Where does that leave Harold Camping and his followers? The believers were clearly people who, for whatever reason, had given up on the possibilities of this world in favor of the hope for God’s imminent rescue. Camping offered them an authoritative vision of hope for people who felt they had none. Camping had millions of dollars and a prospering radio network…and now he still has all that, plus a lot of free publicity. Did he truly believe that May 21 would be the end? Hard to say. But for him, life continues as usual and for his followers, a world that was already too complicated and painful still goes on…but now with even more complications and more uncertainty.
In the end (ha!), eschatology is a lot more than just trying to figure out what the apocalypse looks like. It’s about all “last things.” It’s about what happens in the end for all of us, not just a select few. Look at it this way: It doesn’t have to be the end of THE world to be the end of YOUR world. The death of a loved one, the end of a relationship, the loss of a job, chronic illness, devastating environmental disasters…the world ceases to be as it was, and it begins anew every single day. The only real question people of faith need to be concerned with is Where is God in all this, and what does God empower us to Hope for?
Psalm 121 is as short as it is beautiful:
“I lift up my eyes to the mountains–where does my help come from? My help comes from the LORD, the Maker of heaven and earth. He will not let your foot slip–he who watches over you will not slumber; indeed, he who watches over Israel will neither slumber nor sleep. The LORD watches over you–the LORD is your shade at your right hand; the sun will not harm you by day, nor the moon by night. The LORD will keep you from all harm–he will watch over your life; the LORD will watch over your coming and going both now and forevermore.”

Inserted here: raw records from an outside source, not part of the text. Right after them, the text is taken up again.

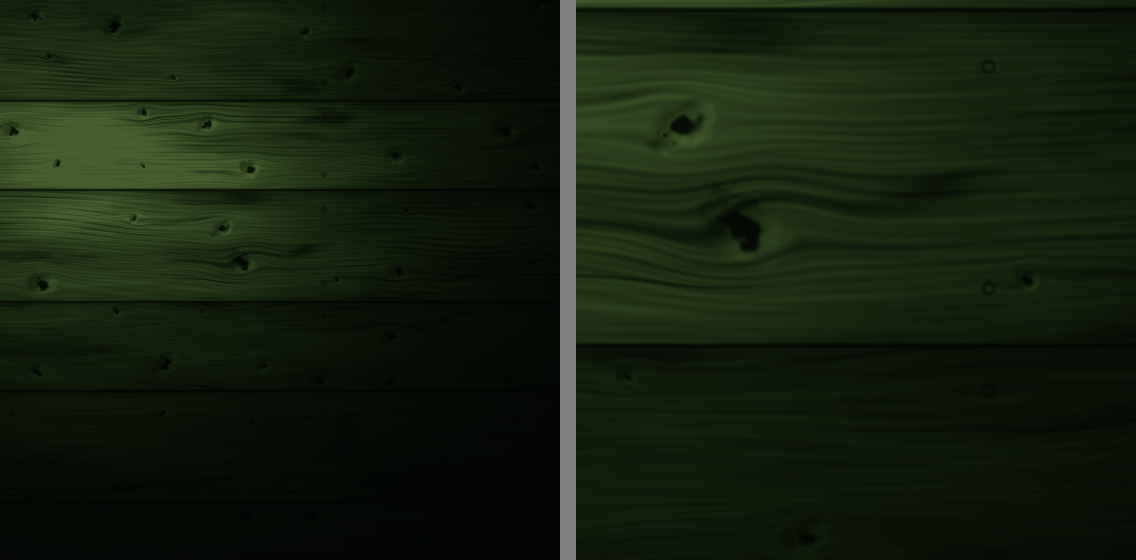
Left: the whole. Right: its middle third, enlarged.
Write a WebGL 1 fragment shader that draws this texture.

```glsl
precision highp float;
uniform vec2 u_resolution;

#define FIRST_SEAM 0.102
#define WIDE_PLANK 0.200
#define NARROW_PLANK 0.159
#define SEAM_WIDTH 0.0020
#define GRAIN_LINES 98.0
#define KNOT_SPACING 0.17
#define NAIL_X 0.579
#define LIGHT_CENTRE vec2(0.17, 0.71)
#define LIGHT_SIZE vec2(0.50, 0.37)
#define SHADOW vec3(0.008, 0.016, 0.010)
#define MOSS vec3(0.082, 0.142, 0.052)
#define HIGHLIGHT vec3(0.250, 0.335, 0.160)

float hash(vec2 p) {
  return fract(sin(dot(p, vec2(127.1, 311.7))) * 43758.5453);
}

float noise(vec2 p) {
  vec2 i = floor(p), f = fract(p);
  f = f * f * (3.0 - 2.0 * f);
  return mix(mix(hash(i), hash(i + vec2(1.0, 0.0)), f.x),
             mix(hash(i + vec2(0.0, 1.0)), hash(i + vec2(1.0)), f.x), f.y);
}

float fbm(vec2 p) {
  float sum = 0.0, amp = 0.5;
  for (int i = 0; i < 4; i++) {
    sum += amp * noise(p);
    p = p * 2.03 + 17.3;
    amp *= 0.5;
  }
  return sum;
}

// Alternating wide and narrow boards: index, base and height
vec3 plankAt(float y) {
  float period = WIDE_PLANK + NARROW_PLANK;
  float pair = floor((y - FIRST_SEAM) / period);
  float base = FIRST_SEAM + pair * period;
  float narrow = step(base + WIDE_PLANK, y);
  return vec3(pair * 2.0 + 1.0 + narrow, base + narrow * WIDE_PLANK,
              mix(WIDE_PLANK, NARROW_PLANK, narrow));
}

// Knots of one board: grain displacement, dark core, pale rim
vec3 knots(vec2 p, vec3 plank, float pixel) {
  vec3 result = vec3(0.0);
  for (int row = 0; row < 2; row++) {
    for (int i = -1; i <= 1; i++) {
      vec2 cell = vec2(floor(p.x / KNOT_SPACING) + float(i), plank.x * 2.0 + float(row));
      float exists = step(hash(cell + 3.7), 0.66);
      float across = (float(row) + mix(0.2, 0.8, hash(cell + 9.1))) * 0.5;
      vec2 centre = vec2((cell.x + mix(0.1, 0.9, hash(cell))) * KNOT_SPACING,
                         plank.y + across * plank.z);
      float size = hash(cell + 5.3);
      float radius = mix(0.003, 0.0125, size * size);
      vec2 q = p - centre;
      vec2 spread = q / (radius * vec2(4.0, 2.6));
      float wobble = 0.9 * radius * (noise(q * 180.0 + cell * 7.0) - 0.5);
      q.y += q.x * (hash(cell + 1.9) - 0.5);
      float d = length(q * vec2(0.85, 1.0)) + wobble;
      float ring = (d - radius * 1.4) / (radius * 0.45);
      float lit = smoothstep(-radius, radius, q.x - q.y);
      result.x -= exists * q.y * 0.85 * exp(-dot(spread, spread));
      result.y = max(result.y, exists * (1.0 - smoothstep(radius * 0.55 - pixel, radius + pixel, d)));
      result.z += exists * exp(-ring * ring) * (lit - 0.5);
    }
  }
  return result;
}

// Two small nail heads near the edges of each board
float nails(vec2 p, vec3 plank, float pixel) {
  float edge = abs(p.y - plank.y - 0.5 * plank.z) - 0.33 * plank.z;
  float d = abs(length(vec2(p.x - NAIL_X, edge)) - 0.0033);
  return 1.0 - smoothstep(0.0005, 0.0012 + pixel, d);
}

void main() {
  vec2 p = gl_FragCoord.xy / u_resolution;
  float pixel = 1.0 / min(u_resolution.x, u_resolution.y);
  vec3 plank = plankAt(p.y);
  float above = p.y - plank.y;
  float below = plank.z - above;
  vec3 knot = knots(p, plank, pixel);

  // Broken growth lines bend around knots and drift along the board
  vec2 w = vec2(p.x, p.y + knot.x) + plank.x * vec2(3.71, 1.37);
  float drift = noise(w * vec2(1.8, 8.0)) + 0.3 * noise(w * vec2(5.0, 21.0) + 11.0);
  float phase = w.y * GRAIN_LINES + drift * 5.0;
  float line = pow(0.5 + 0.5 * sin(6.2832 * phase), 2.5);
  float fineLine = 0.5 + 0.5 * sin(6.2832 * (phase * 1.83 + noise(w * vec2(6.0, 60.0))));
  float patches = smoothstep(0.35, 0.8, noise(w * vec2(2.5, 14.0) + 41.0));
  float breaks = smoothstep(0.2, 0.75, noise(w * vec2(9.0, 75.0) + 13.0));
  float lineStrength = mix(0.10, 0.48, patches) * mix(0.25, 1.0, breaks);
  float fibre = noise(w * vec2(16.0, 310.0)) - 0.5;
  float blotch = fbm(w * vec2(4.0, 17.0) + 23.0) - 0.47;
  float wear = smoothstep(0.60, 0.80, fbm(w * vec2(5.0, 26.0) + 67.0));
  float wood = 1.10 + 0.28 * fibre + 0.95 * blotch;
  wood *= (1.0 - line * lineStrength) * (1.0 - 0.13 * fineLine);
  wood *= 1.0 - 0.5 * wear;

  // Knots, nails and thin broken cracks
  wood *= 1.0 + 0.6 * knot.z;
  wood *= 1.0 - 0.85 * knot.y;
  wood *= 1.0 - 0.4 * nails(p, plank, pixel);
  float crack = abs(noise(w * vec2(2.0, 24.0) + 90.0) - 0.5);
  float cracked = smoothstep(0.5, 0.75, noise(w * vec2(6.0, 12.0)));
  wood *= 1.0 - 0.5 * (1.0 - smoothstep(0.0, 0.03, crack)) * cracked;

  // Rounded board edges and soft dark seams
  float seam = min(above, below);
  wood *= 1.0 - 0.40 * exp(-below / 0.013) - 0.22 * exp(-above / 0.010);
  wood *= mix(0.25, 1.0, smoothstep(0.0, SEAM_WIDTH + pixel, seam));

  // Pool of light with a long tail, strongest on the upper boards
  vec2 fall = (p - LIGHT_CENTRE) / LIGHT_SIZE;
  float tone = 0.72 + 0.48 * exp(-pow(abs(plank.x - 3.8), 2.0));
  float value = wood * tone * 0.98 * exp(-pow(length(fall), 1.55));
  vec3 colour = mix(SHADOW, MOSS, clamp(value / 0.38, 0.0, 1.0));
  colour = mix(colour, HIGHLIGHT, clamp((value - 0.38) / 0.62, 0.0, 1.15));
  gl_FragColor = vec4(colour, 1.0);
}
```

Apocalyptic predictions have proven to be falsehoods time and again, just as God has always, and continues, to be the ultimate authority on hope. Those who wait on a Superman-type God who will swoop down to save them from the tragicomic human existence will continue to wait…for how long, no one can know. But there is another way of perceiving God’s presence and activity in our world, which Moltmann and the Psalmist articulate…a way in which we do not wait on and hope for the end…but the beginning. Rather than waiting for God to save us from suffering and death, we find God already with us in painful and glorious birth. In every birth and re-birth, in every discovery and sunrise, every time we are “stuck,” God watches over, God’s hand shelters and protects, God will never slumber, and our help always comes from God’s promise of new light within every night.